Valley teen born with congenital scoliosis shares his story
One Valley teen has endured a lifetime's worth of pain, yet he still finds the strength to encourage others to lean onto hope.
Jeremiah Cardona was born with congenital scoliosis.
"It was like a table with one missing leg; that's the way he was," said Jeremiah’s mom, Sochic Contreras. “So, if you take a leg off a table, it's going to be imbalanced."
Contreras says she caught Cardona’s condition at a very early age, and Cardona was diagnosed at the age of 3.
"With his type of scoliosis, that was the most important thing was mom catching it, the doctors catching it, getting the x-rays, and getting them to us as young as possible,” said Dr. Christopher Comstock, Jeremiah's pediatric orthopedic surgeon from Driscoll Children’s Hospital.
When his spinal curvature worsened and started to effect one of his lungs, they turned to surgery. The procedure stopped the curvature from growing, but it didn't quite fix the problem.
"Eventually, it got to the point where everything just felt normal to me," Cardona said. "I felt like I just woke up with the pain and it was just there like my friend next to me and I had to just live with it."
But Cardona's outlook was clear when Driscoll Children's Hospital asked him to speak at their groundbreaking in Edinburg last November.
"Not everyone is perfect-- that they have their own flaws and within time it can get to a point where it gets worse, but it doesn't matter how much pain you go through, you'll get out of it and you'll always see the light at the end of the tunnel," Cardona said.

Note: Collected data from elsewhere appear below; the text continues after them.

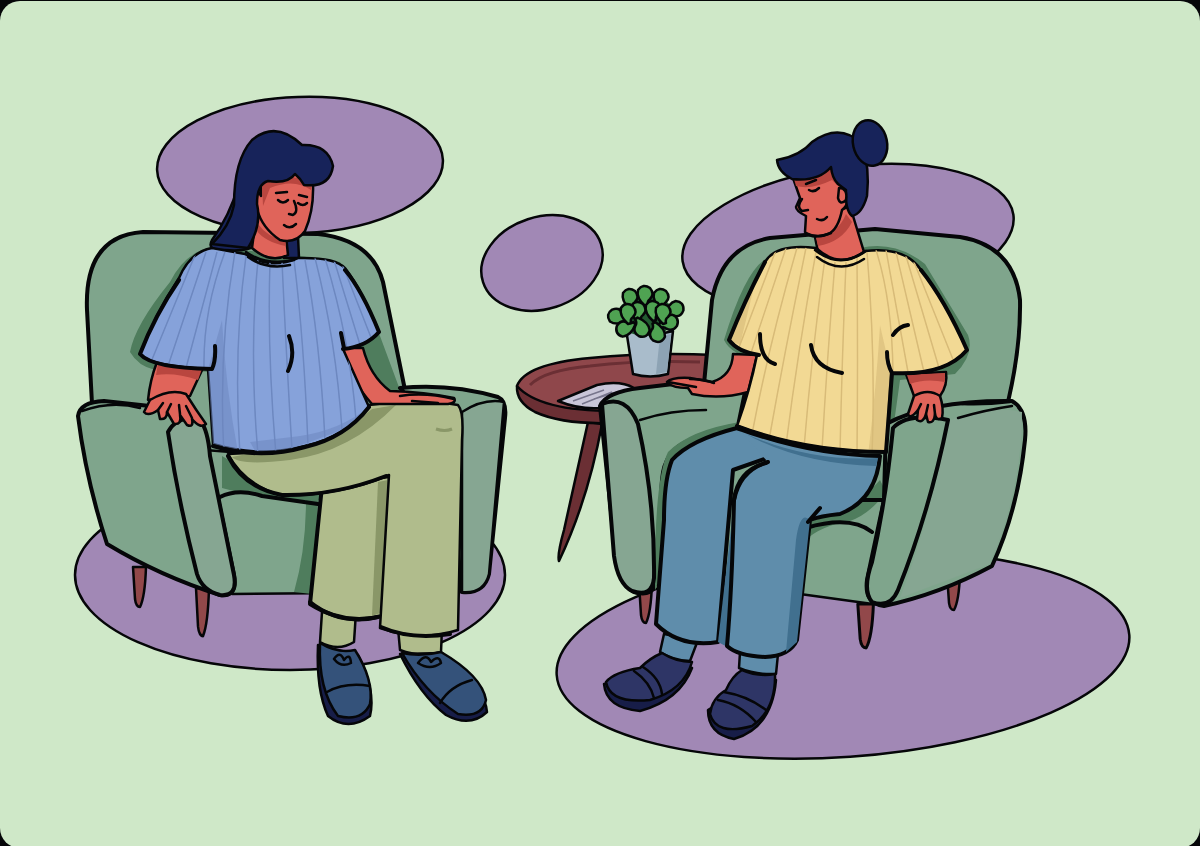
<!DOCTYPE html>
<html lang="en">
<head>
<meta charset="utf-8">
<title>Two people talking in armchairs</title>
<style>
:root{
  --ink:#050608; --mint:#cfe8c8; --violet:#a188b5;
  --chair:#7fa58c; --chair-side:#86a692; --chair-dark:#4f7d5d;
  --skin:#e0645a; --skin-dark:#b9463f; --hair:#17235a;
  --blue-top:#86a2da; --blue-rib:#6d88c0;
  --yellow-top:#f2d994; --yellow-rib:#d8bb78;
  --olive:#b0bc8c; --olive-dark:#8a9768;
  --denim:#5f8dab; --denim-dark:#41708f;
  --shoe:#34527a; --slipper:#2e3566; --sole:#171d48;
  --wood:#8f474b; --wood-dark:#6b2f34; --leg:#92484a;
  --pot:#a9bccb; --leaf:#4fa352; --paper:#c9c6d8;
}
html,body{margin:0;width:1200px;height:846px;overflow:hidden;background:var(--ink)}
svg{display:block}
.outline{stroke:var(--ink);stroke-width:4;stroke-linecap:round;stroke-linejoin:round}
.thin{stroke:var(--ink);stroke-width:2.5;stroke-linecap:round;stroke-linejoin:round}
.line{fill:none}
.violet{fill:var(--violet)}
.chair{fill:var(--chair)} .side{fill:var(--chair-side)} .shade{fill:var(--chair-dark)}
.skin{fill:var(--skin)} .skin-dark{fill:var(--skin-dark)} .hair{fill:var(--hair)}
.olive{fill:var(--olive)} .denim{fill:var(--denim)}
.leg{fill:var(--leg)} .shoe{fill:var(--shoe)} .slipper{fill:var(--slipper)} .sole{fill:var(--sole)}
.ribs{fill:none;stroke-width:1.5}
</style>
</head>
<body>
<svg width="1200" height="846" viewBox="0 0 1200 846" role="img" aria-label="Two people sitting in green armchairs, talking beside a small table with a plant">
<defs>
  <clipPath id="blue-clip"><path d="M212 248Q190 252 179 278Q155 315 140 354Q150 366 208 369L213 444Q260 458 305 446Q345 437 369 407L343 349Q366 347 379 332Q362 290 345 268Q335 257 298 258Q270 270 245 254Z"/></clipPath>
  <clipPath id="yellow-clip"><path d="M816 248Q776 243 765 262Q745 300 729 340Q738 352 757 355Q750 390 737 426Q805 452 886 452L891 373Q945 376 967 350Q945 300 921 270Q905 246 865 251Q840 270 816 248Z"/></clipPath>
  <path id="leaf" class="thin" fill="var(--leaf)" d="M0 10Q-9 2-7-6Q-2-13 5-8Q10-2 5 3Q2 5 3 9Z"/>
  <path id="chair-foot" class="leg thin" d="M-6-20L7-20Q6 10 1 20Q-3 20-4 12Z"/>
</defs>

<rect id="backdrop" width="1200" height="847" y="1" rx="20" fill="var(--mint)"/>

<g id="violet-ovals" class="violet thin">
  <ellipse cx="300" cy="165" rx="143" ry="68" transform="rotate(-2 300 165)"/>
  <ellipse cx="542" cy="263" rx="62" ry="46" transform="rotate(-18 542 263)"/>
  <ellipse cx="848" cy="238" rx="167" ry="71" transform="rotate(-8 848 238)"/>
  <ellipse cx="290" cy="575" rx="215" ry="95"/>
  <ellipse cx="843" cy="655" rx="287" ry="102" transform="rotate(-4 843 655)"/>
</g>

<g id="side-table">
  <path class="thin" fill="var(--wood-dark)" d="M588 422L602 424Q588 500 559 561Q557 555 564 530Z"/>
  <path class="thin" fill="var(--wood-dark)" d="M517 386Q516 402 535 412Q570 428 640 421L720 395L722 370Z"/>
  <path class="thin" fill="var(--wood)" d="M517 386Q525 364 590 358Q650 352 715 355L722 390Q690 405 620 411Q540 412 517 386Z"/>
  <path d="M530 385Q545 370 590 366Q640 360 700 362" fill="none" stroke="var(--wood-dark)" stroke-width="3"/>
  <path class="thin" fill="var(--paper)" stroke-width="1" d="M558 401L597 385Q620 380 634 388L602 408Q580 410 558 401Z"/>
  <path class="line" stroke="#77758c" stroke-width="1.5" d="M573 401L604 390M582 404L612 392M594 399L620 391"/>
  <path class="thin" fill="var(--pot)" d="M626 329Q650 338 673 331L668 374Q650 379 633 374Z"/>
  <path d="M660 336L671 334L667 372L656 374Z" fill="#8da3b4"/>
  <g id="plant">
    <ellipse cx="646" cy="316" rx="29" ry="20" fill="#225c30"/>
    <use href="#leaf" x="630" y="299"/><use href="#leaf" x="645" y="296"/><use href="#leaf" x="661" y="299"/>
    <use href="#leaf" transform="translate(618 317) rotate(-70)"/><use href="#leaf" transform="translate(674 310) rotate(60)"/>
    <use href="#leaf" x="638" y="312"/><use href="#leaf" x="653" y="311"/><use href="#leaf" transform="translate(668 323) rotate(75)"/>
    <use href="#leaf" transform="translate(626 328) rotate(-110)"/><use href="#leaf" transform="translate(641 327) rotate(160)"/>
    <use href="#leaf" transform="translate(657 332) rotate(170)"/><use href="#leaf" x="628" y="314"/><use href="#leaf" x="663" y="314"/>
  </g>
</g>

<g id="left-armchair">
  <use href="#chair-foot" x="139" y="587"/>
  <use href="#chair-foot" transform="translate(202 612) scale(1 1.2)"/>
  <path class="chair outline" d="M92 404L87 310Q84 236 143 232L318 234Q372 240 383 282L406 395L410 470L210 470Z"/>
  <path class="shade" d="M212 247Q185 252 170 282Q135 325 130 352Q138 366 155 370L215 372L300 330L346 350L360 384Q378 395 400 390L380 336L340 262L300 256Z"/>
  <path class="chair thin" d="M205 450L330 460L420 470L462 592L232 594Z"/>
  <path class="shade" d="M222 456Q260 480 330 485L322 500Q270 502 222 488ZM318 500L312 594L294 592Q306 550 306 500Z"/>
  <path class="line outline" d="M220 497Q238 488 262 496Q290 500 318 504"/>
  <path class="chair outline" d="M400 388Q450 383 498 397Q507 401 505 418L489 574Q484 594 462 592L450 470L420 410Z"/>
  <path class="side thin" d="M462 412Q484 398 504 402L489 574Q484 594 462 592Z"/>
  <path class="chair outline" d="M78 416Q80 402 104 401L168 408Q204 414 207 446L234 575Q238 597 220 595Q160 576 107 544Q86 480 78 416Z"/>
  <path class="side outline" d="M168 432Q178 414 200 420Q208 430 210 456L234 575Q238 597 220 595Q202 590 197 574Q178 500 168 432Z"/>
  <path class="line thin" d="M82 411Q112 400 140 408"/>
</g>

<g id="woman-in-blue">
  <g id="left-shoes">
    <path class="olive thin" d="M322 612L356 612L354 642Q338 652 320 642ZM398 628L442 628L441 652Q420 658 400 650Z"/>
    <path class="sole thin" d="M318 645Q316 690 328 716Q348 732 370 716Q376 690 358 655ZM400 654Q420 695 446 715Q470 728 487 712Q486 690 442 653Z"/>
    <path class="shoe thin" d="M320 643Q338 654 355 650Q374 680 370 704Q362 722 338 716Q318 690 320 643ZM402 653Q420 657 441 652Q482 676 486 700Q482 718 458 714Q424 692 402 653Z"/>
    <path class="line thin" d="M327 692Q345 682 370 686M440 703Q450 686 472 680M334 659Q340 650 344 660Q350 652 351 663Q341 668 334 659M418 663Q426 652 431 662Q439 654 441 663Q430 671 418 663"/>
  </g>
  <path class="olive outline" stroke-width="3" d="M322 486L310 604Q345 626 382 616L390 476Z"/>
  <path fill="var(--olive-dark)" d="M378 482L388 480L383 612L372 616Z"/>
  <path class="olive thin" d="M228 454Q300 452 369 405Q420 398 458 405Q464 412 462 440L458 630Q420 642 380 628L389 475Q340 496 280 495Q244 484 228 454Z"/>
  <path class="line outline" d="M228 456Q244 488 282 495Q335 496 386 476M310 602Q340 626 378 617M381 627Q410 640 450 634"/>
  <path d="M262 451Q330 446 372 409L396 405Q350 452 290 460Q240 466 232 457Z" fill="var(--olive-dark)"/>
  <path d="M436 429Q445 432 452 429" fill="none" stroke="var(--olive-dark)" stroke-width="3"/>

  <path class="skin thin" d="M343 348L363 348Q370 376 390 391Q425 392 454 398Q457 403 448 404L372 404Q350 380 343 348Z"/>
  <path class="line thin" d="M400 396Q425 392 454 399M412 401L438 403"/>
  <path class="skin thin" d="M157 362L203 368L190 396L148 400Q150 380 157 362Z"/>
  <path d="M158 364L202 369L198 380Q175 372 156 375Z" class="skin-dark"/>
  <path class="skin thin" d="M150 400Q170 388 186 394Q196 410 206 424Q200 429 192 419Q194 428 187 425L180 415Q182 425 174 424L167 412Q167 420 160 419L158 410Q148 417 144 412Z"/>
  <path class="line thin" d="M158 410L163 403M167 412L171 404M180 414L179 405M192 418L186 406"/>

  <path class="hair thin" d="M238 186Q230 215 212 240Q206 251 225 250Q250 252 256 244L262 200ZM284 238L298 236L299 258L284 258Z"/>
  <path class="skin thin" d="M257 210L252 248Q270 264 288 255L286 236Z"/>
  <path class="skin-dark" d="M258 224Q268 238 285 240L286 246Q265 242 256 230Z"/>
  <path class="thin" fill="var(--blue-top)" d="M212 248Q190 252 179 278Q155 315 140 354Q150 366 208 369L213 444Q260 458 305 446Q345 437 369 407L343 349Q366 347 379 332Q362 290 345 268Q335 257 298 258Q270 270 245 254Z"/>
  <g clip-path="url(#blue-clip)">
    <path class="ribs" stroke="var(--blue-rib)" d="M195 255L151 362M206 252L168 366M217 252L186 368M225 252Q203 310 204 368M235 252Q218 350 224 455M246 256Q233 350 240 455M258 260Q249 350 258 455M270 262Q267 350 276 455M282 262Q286 350 292 450M294 260Q304 340 308 446M305 260Q320 340 325 440M315 258Q336 340 342 430M325 258Q350 340 356 420M334 260L361 348M343 266L372 340"/>
    <path d="M208 369L222 320Q226 390 238 452L212 450ZM369 407Q340 430 300 436L250 442L260 460L370 420Z" fill="var(--blue-rib)" opacity=".55"/>
  </g>
  <path class="line outline" d="M179 280Q155 315 140 354Q152 368 212 369Q216 360 215 346M213 446Q260 460 305 447Q345 438 369 407M343 349Q366 347 379 332Q362 290 345 270M289 336Q296 354 288 371M341 333L344 348"/>
  <path class="line thin" d="M246 252Q266 266 294 260M248 257Q266 270 290 265"/>

  <path class="skin thin" d="M261 185Q285 160 313 184Q314 210 305 231Q296 244 280 240Q262 228 257 209Q248 200 254 191Q258 190 261 196Z"/>
  <path class="skin-dark" d="M262 184Q280 168 312 184L311 190Q294 178 270 188L263 206Z"/>
  <path class="hair thin" d="M234 205Q234 160 252 140Q276 120 302 145Q328 144 333 166Q330 188 304 185Q300 178 295 174Q288 184 268 181Q257 184 257 204Q262 225 248 248L212 244Q230 226 234 205Z"/>
  <path class="line thin" d="M278 200Q283 205 288 200M298 203Q303 207 307 203M294 201Q299 212 293 215L289 214M284 225Q290 230 296 224M276 193L287 192M299 195L307 197"/>
</g>

<g id="right-armchair">
  <use href="#chair-foot" x="645" y="603"/>
  <use href="#chair-foot" transform="translate(865 626) scale(1.2 1.1)"/>
  <use href="#chair-foot" transform="translate(953 592) scale(1 .9)"/>
  <path class="chair outline" d="M704 384L712 300Q722 246 770 238L875 229L960 237Q1014 246 1020 300Q1021 350 1006 410L890 470L720 440Z"/>
  <path class="shade" d="M767 258Q745 270 724 340Q732 356 757 358L742 410L890 452L900 380L955 374Q975 354 968 335L925 264Q895 240 860 248Z"/>
  <path class="chair thin" d="M660 440L760 430L890 440L880 605L800 594L670 560Z"/>
  <path class="shade" d="M805 522Q850 515 880 480L886 492Q870 514 850 521Q820 526 806 540Z"/>
  <path class="line outline" d="M806 528Q850 515 872 532M862 500L882 500"/>
  <path class="chair outline" d="M886 424Q930 400 1012 401Q1028 410 1025 440Q1018 510 992 566Q940 594 884 606Q864 604 867 580L884 500Z"/>
  <path class="side" d="M948 421Q990 405 1022 412Q1022 490 990 564L900 598Q930 520 948 421Z"/>
  <path class="chair outline" d="M893 428Q908 412 948 420Q930 510 898 590Q890 609 872 602Q862 590 872 562Q886 500 893 428Z"/>
  <path class="line thin" d="M962 404Q985 405 1010 402M958 418Q985 410 1012 406"/>
  <path class="chair outline" d="M600 406Q606 392 640 388L690 382L745 392L738 426L690 440Q664 450 662 480L656 580Q654 598 634 592Q619 584 616 560Z"/>
  <path class="shade" d="M740 422Q690 430 668 452Q654 480 655 590Q662 580 666 490Q674 450 742 434Z"/>
  <path class="side outline" d="M602 404Q626 394 638 424Q655 500 654 578Q652 598 632 591Q618 584 614 556Z"/>
  <path class="line thin" d="M640 420Q670 410 706 410"/>
</g>

<g id="woman-in-yellow">
  <g id="right-slippers">
    <path class="denim thin" d="M664 634L698 640L690 661Q672 660 660 652ZM740 652L778 654L776 674Q755 675 739 668Z"/>
    <path class="sole thin" d="M604 684Q606 708 640 711Q680 700 692 668L680 664ZM708 710Q708 734 734 739Q772 728 776 680L762 676Z"/>
    <path class="slipper thin" d="M606 682Q614 672 640 668Q650 658 662 653Q676 662 692 662Q684 690 650 700Q610 704 606 682ZM710 714Q712 698 726 690Q732 676 742 670Q758 677 775 674Q776 710 752 726Q716 736 710 714Z"/>
    <path class="line thin" d="M634 671Q650 682 654 698M643 667Q660 678 662 694M718 700Q740 704 756 722M724 692Q748 696 766 710"/>
  </g>
  <path class="denim outline" d="M737 428Q690 440 672 460Q664 480 664 520L656 624Q680 648 718 642L733 470L790 450Z"/>
  <path fill="var(--denim-dark)" d="M732 520L742 480L733 650L718 642Z"/>
  <path class="denim outline" d="M737 428Q810 455 880 456Q876 500 840 514Q820 516 810 520L797 640Q790 656 765 657Q738 656 727 646Q732 590 734 500Q740 470 768 462"/>
  <path fill="var(--denim-dark)" d="M810 520Q800 510 796 540L786 652L797 642ZM746 434Q810 462 878 458L876 466Q800 464 746 434Z"/>
  <path class="line outline" d="M820 508L808 522M734 500Q738 470 766 463"/>

  <path class="skin thin" d="M733 354L757 355L748 392Q720 400 692 394L688 388Q672 388 667 382Q672 377 690 378L712 382Q732 376 733 354Z"/>
  <path class="line thin" d="M668 382L696 387M690 379Q704 379 714 383"/>
  <path class="skin thin" d="M906 374L946 372Q948 385 940 396L914 396Z"/>
  <path class="skin-dark" d="M907 375L945 373L945 382Q925 378 910 384Z"/>
  <path class="skin thin" d="M914 396Q928 388 940 396Q944 408 942 418Q936 421 935 414Q934 424 928 422L926 414Q923 424 917 420L918 410Q910 420 908 414Z"/>
  <path class="line thin" d="M918 410L921 404M926 414L928 405M935 414L934 405"/>

  <path class="skin thin" d="M812 222L818 252Q840 268 864 252L850 206Z"/>
  <path class="skin-dark" d="M816 238Q838 234 846 214L852 222Q842 242 818 246Z"/>
  <path class="thin" fill="var(--yellow-top)" d="M816 248Q776 243 765 262Q745 300 729 340Q738 352 757 355Q750 390 737 426Q805 452 886 452L891 373Q945 376 967 350Q945 300 921 270Q905 246 865 251Q840 270 816 248Z"/>
  <g clip-path="url(#yellow-clip)">
    <path class="ribs" stroke="var(--yellow-rib)" d="M776 250L738 350M786 248L750 356M797 248Q770 340 752 434M806 248Q785 350 769 440M816 252Q798 350 786 445M825 258Q812 350 804 448M835 262Q827 360 822 450M846 262Q842 360 840 452M857 258Q858 360 857 455M867 252Q876 360 872 455M876 250Q892 300 893 372M886 250L908 372M896 252L924 372M906 256L939 368M914 262L954 362"/>
    <path d="M891 373L880 325Q876 390 868 455L890 455ZM760 262L729 340L740 345Z" fill="var(--yellow-rib)" opacity=".6"/>
  </g>
  <path class="line outline" d="M765 262Q745 300 729 340Q738 352 759 355M737 426Q805 452 886 452L892 373Q945 376 967 350Q945 300 921 270M892 373Q887 364 887 352M760 334Q760 360 775 364M811 345Q814 368 842 373M893 335Q899 326 908 325"/>
  <path class="line thin" d="M815 250Q840 270 866 251M817 257Q840 275 864 259"/>

  <path class="skin thin" d="M793 178L832 168L846 186Q852 202 842 210Q838 230 828 234Q812 240 805 232L806 216Q796 211 796 207L800 198Z"/>
  <path class="skin-dark" d="M794 179Q814 182 830 168L838 186L832 180Q812 190 796 186Z"/>
  <path class="hair thin" d="M777 160Q800 156 812 142Q840 122 862 144Q870 168 867 196Q862 214 852 216Q845 210 846 190L838 184Q832 178 831 167Q818 182 792 179Q778 172 777 160Z"/>
  <ellipse class="hair thin" cx="870" cy="143" rx="17" ry="23" transform="rotate(-12 870 143)"/>
  <path class="skin thin" d="M839 188Q848 188 846 200Q840 206 838 198Z"/>
  <path class="line thin" d="M809 190Q814 193 819 188M802 199Q796 207 802 211L808 210M817 219Q823 222 827 217M806 233Q818 239 831 233M806 184L816 180"/>
</g>
</svg>
</body>
</html>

There's still a chance that Cardona will need corrective spinal surgery in the future.
Cardona says he'll do whatever it takes to get better.